1. Thick Bedding Areas
Often times, it seems as though food sources get a lot of the press when it comes to shed hunting. And when it comes to shed hunting, if you have a great food source such as standing beans or corn, odds are you're probably going to be finding some antlers in and around those food sources. But if you don't have a great food source to shed hunt, or get beat to it by others if you don't own the land, think about where those deer that are hitting the food source are bedding.
What amazes me sometimes is what people don't want to or won't walk through. Let me tell you, after some of my shed hunts, you might think I just got out of a cage match with a bear. Okay, that might be a bit of an exaggeration, but the point still holds. Find those absolutely thick nasty bedding areas and odds are they will be places that bucks like to bed, especially in the winter. Spend some time in and around those nasty thick bedding areas, and I'd bet you have a pretty good chance at stumbling across an antler or two.
2. Natural Food Sources
Though crops get the bulk of the attention when it comes to late season/winter food sources, if you have natural food sources in the area, these can be money when it comes to shed hunting. I personally don't have any crops or food sources set up specifically for winter to attract whitetails, so natural food sources are what I'm looking for. I find that often times, people will simply overlook or not seek out natural food sources. Depending on where you're located, or what's in the area, some natural food sources to be looking for could include any hard mast such as acorns or hickory nuts all the way to natural browse such as saplings, and types of branches and buds. Where I live in Minnesota, a popular winter food source for deer are mountain ash berries. If I can find an area of mountain ash trees with berries low enough for the deer to get at, I know my odds of finding sheds just went up.
3. Overlooked Public Land
Just like when it comes to hunting, there are always overlooked public parcels of land that hold deer that people simply don't take the time to walk. These might not look like much on a map, but even a small piece of land that's CRP or a small piece of public near a good food source could be prime. Last year, in the midst of my best shed season to date, I reeled in 14 or 15 antlers on one piece of public land and am fairly certain that between me and my friends, we were the only ones to shed hunt it. A tactic that I'll sometimes employ is to pick out a few pieces of public to check out over the course of a weekend.
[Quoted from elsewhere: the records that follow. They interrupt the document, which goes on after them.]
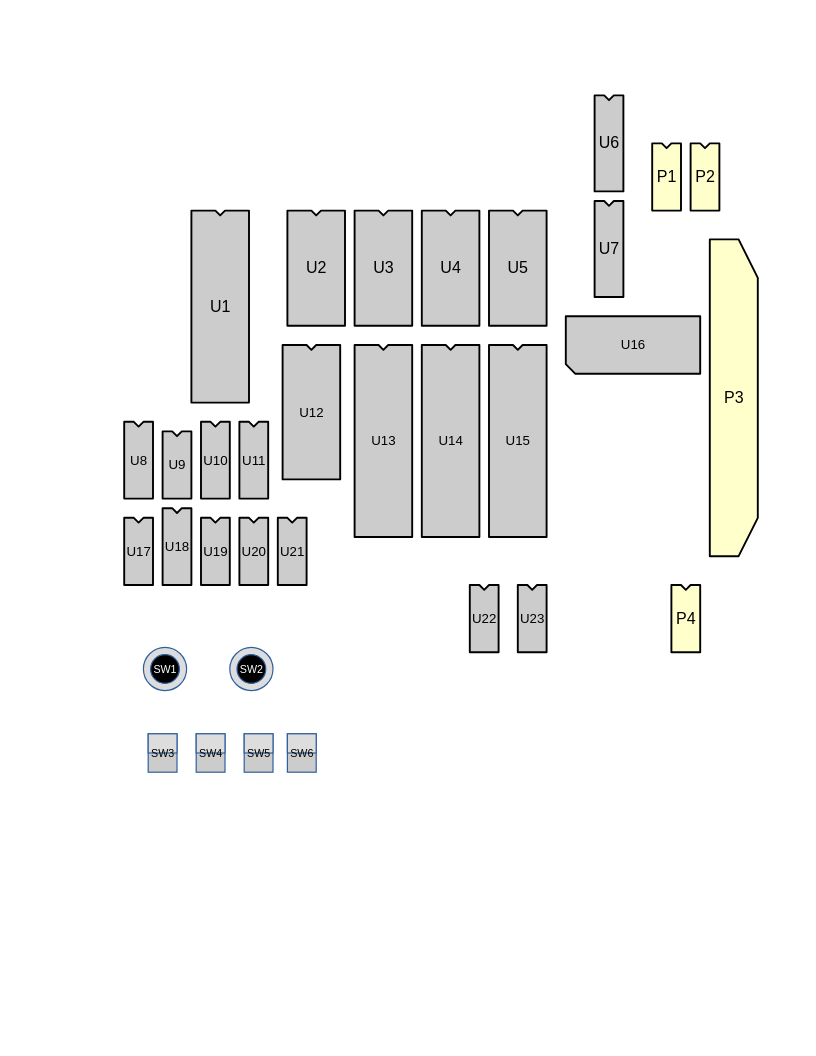
<!DOCTYPE html>
<html lang="en">
<head>
<meta charset="utf-8">
<title>Board component placement</title>
<style>
:root{--paper:#fff;--ink:#000;--chip:#ccc;--port:#ffc;--cap:#ddd;--switch-line:#2f5f9f}
*{box-sizing:border-box}
html,body{margin:0;width:816px;height:1056px;overflow:hidden;background:var(--paper)}
.board{position:relative;width:816px;height:1056px;font-family:"Liberation Sans",Arial,sans-serif;color:var(--ink)}
.outlines{position:absolute;inset:0;display:block}
.chip,.port{stroke:var(--ink);stroke-width:1.9;stroke-linejoin:round}
.chip{fill:var(--chip)}
.port{fill:var(--port)}
.switches{stroke:var(--switch-line);stroke-width:1.2}
.label{position:absolute;left:var(--x);top:var(--y);width:60px;height:20px;margin:-10px 0 0 -30px;display:flex;align-items:center;justify-content:center;line-height:1;white-space:nowrap}
.large{font-size:16px}
.medium{font-size:13.3px}
.small{font-size:10.7px}
.button{color:var(--paper)}
</style>
</head>
<body>
<main class="board">
<svg class="outlines" width="816" height="1056" viewBox="0 0 816 1056" aria-hidden="true">
<defs>
<path id="wide-short" d="M0 0h24l4.8 4.8 4.8-4.8h24v115.2h-57.6z"/>
<path id="wide-mid" d="M0 0h24l4.8 4.8 4.8-4.8h24v134.4h-57.6z"/>
<path id="wide-long" d="M0 0h24l4.8 4.8 4.8-4.8h24v192h-57.6z"/>
<path id="slim-short" d="M0 0h9.6l4.8 4.8 4.8-4.8h9.6v67.2h-28.8z"/>
<path id="slim-mid" d="M0 0h9.6l4.8 4.8 4.8-4.8h9.6v76.8h-28.8z"/>
<path id="slim-long" d="M0 0h9.6l4.8 4.8 4.8-4.8h9.6v96h-28.8z"/>
<g id="push-button"><circle r="21.6" fill="var(--cap)"/><circle r="14.4" fill="var(--ink)"/></g>
<g id="toggle"><rect width="28.8" height="38.4" fill="var(--chip)"/><rect width="28.8" height="19.2" fill="var(--cap)"/></g>
</defs>
<g class="chip">
<use href="#wide-long" x="191.4" y="210.6"/>
<use href="#wide-short" x="287.4" y="210.6"/>
<use href="#wide-short" x="354.6" y="210.6"/>
<use href="#wide-short" x="421.8" y="210.6"/>
<use href="#wide-short" x="489" y="210.6"/>
<use href="#slim-long" x="594.6" y="95.4"/>
<use href="#slim-long" x="594.6" y="201"/>
<use href="#slim-mid" x="124.2" y="421.8"/>
<use href="#slim-short" x="162.6" y="431.4"/>
<use href="#slim-mid" x="201" y="421.8"/>
<use href="#slim-mid" x="239.4" y="421.8"/>
<use href="#wide-mid" x="282.6" y="345"/>
<use href="#wide-long" x="354.6" y="345"/>
<use href="#wide-long" x="421.8" y="345"/>
<use href="#wide-long" x="489" y="345"/>
<path d="M565.8 316.2h134.4v57.6h-124.8l-9.6-9.6z"/>
<use href="#slim-short" x="124.2" y="517.8"/>
<use href="#slim-mid" x="162.6" y="508.2"/>
<use href="#slim-short" x="201" y="517.8"/>
<use href="#slim-short" x="239.4" y="517.8"/>
<use href="#slim-short" x="277.8" y="517.8"/>
<use href="#slim-short" x="469.8" y="585"/>
<use href="#slim-short" x="517.8" y="585"/>
</g>
<g class="port">
<use href="#slim-short" x="652.2" y="143.4"/>
<use href="#slim-short" x="690.6" y="143.4"/>
<path d="M709.8 239.4h28.8l19.2 38.4v240l-19.2 38.4h-28.8z"/>
<use href="#slim-short" x="671.4" y="585"/>
</g>
<g class="switches">
<use href="#push-button" x="165" y="669"/>
<use href="#push-button" x="251.4" y="669"/>
<use href="#toggle" x="148.2" y="733.8"/>
<use href="#toggle" x="196.2" y="733.8"/>
<use href="#toggle" x="244.2" y="733.8"/>
<use href="#toggle" x="287.4" y="733.8"/>
</g>
</svg>
<span class="label large" style="--x:220.2px;--y:307px">U1</span>
<span class="label large" style="--x:316.2px;--y:268px">U2</span>
<span class="label large" style="--x:383.4px;--y:268px">U3</span>
<span class="label large" style="--x:450.6px;--y:268px">U4</span>
<span class="label large" style="--x:517.8px;--y:268px">U5</span>
<span class="label large" style="--x:609px;--y:143px">U6</span>
<span class="label large" style="--x:609px;--y:249px">U7</span>
<span class="label medium" style="--x:138.6px;--y:461px">U8</span>
<span class="label medium" style="--x:177px;--y:465px">U9</span>
<span class="label medium" style="--x:215.4px;--y:461px">U10</span>
<span class="label medium" style="--x:253.8px;--y:461px">U11</span>
<span class="label medium" style="--x:311.4px;--y:413px">U12</span>
<span class="label medium" style="--x:383.4px;--y:441px">U13</span>
<span class="label medium" style="--x:450.6px;--y:441px">U14</span>
<span class="label medium" style="--x:517.8px;--y:441px">U15</span>
<span class="label medium" style="--x:633px;--y:345px">U16</span>
<span class="label medium" style="--x:138.6px;--y:552px">U17</span>
<span class="label medium" style="--x:177px;--y:547px">U18</span>
<span class="label medium" style="--x:215.4px;--y:552px">U19</span>
<span class="label medium" style="--x:253.8px;--y:552px">U20</span>
<span class="label medium" style="--x:292.2px;--y:552px">U21</span>
<span class="label medium" style="--x:484.2px;--y:619px">U22</span>
<span class="label medium" style="--x:532.2px;--y:619px">U23</span>
<span class="label large" style="--x:666.6px;--y:177px">P1</span>
<span class="label large" style="--x:705px;--y:177px">P2</span>
<span class="label large" style="--x:733.8px;--y:398px">P3</span>
<span class="label large" style="--x:685.8px;--y:619px">P4</span>
<span class="label small button" style="--x:165px;--y:669px">SW1</span>
<span class="label small button" style="--x:251.4px;--y:669px">SW2</span>
<span class="label small" style="--x:162.6px;--y:753px">SW3</span>
<span class="label small" style="--x:210.6px;--y:753px">SW4</span>
<span class="label small" style="--x:258.6px;--y:753px">SW5</span>
<span class="label small" style="--x:301.8px;--y:753px">SW6</span>
</main>
</body>
</html>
If I get to a certain piece of land and don't think it's holding many deer, I may take a quick speed walk, but if it looks like it received a lot of winter activity, I'll then spend more time going over the property in depth.
If you are someone who loves to shed hunt, and get out there and find antlers, it's not always as cut and dry as some like to make it seem. You might have to put in a lot of work locating untapped areas, identifying overseen food sources, and spend some time in the thick nasty timber nobody else wants to walk through.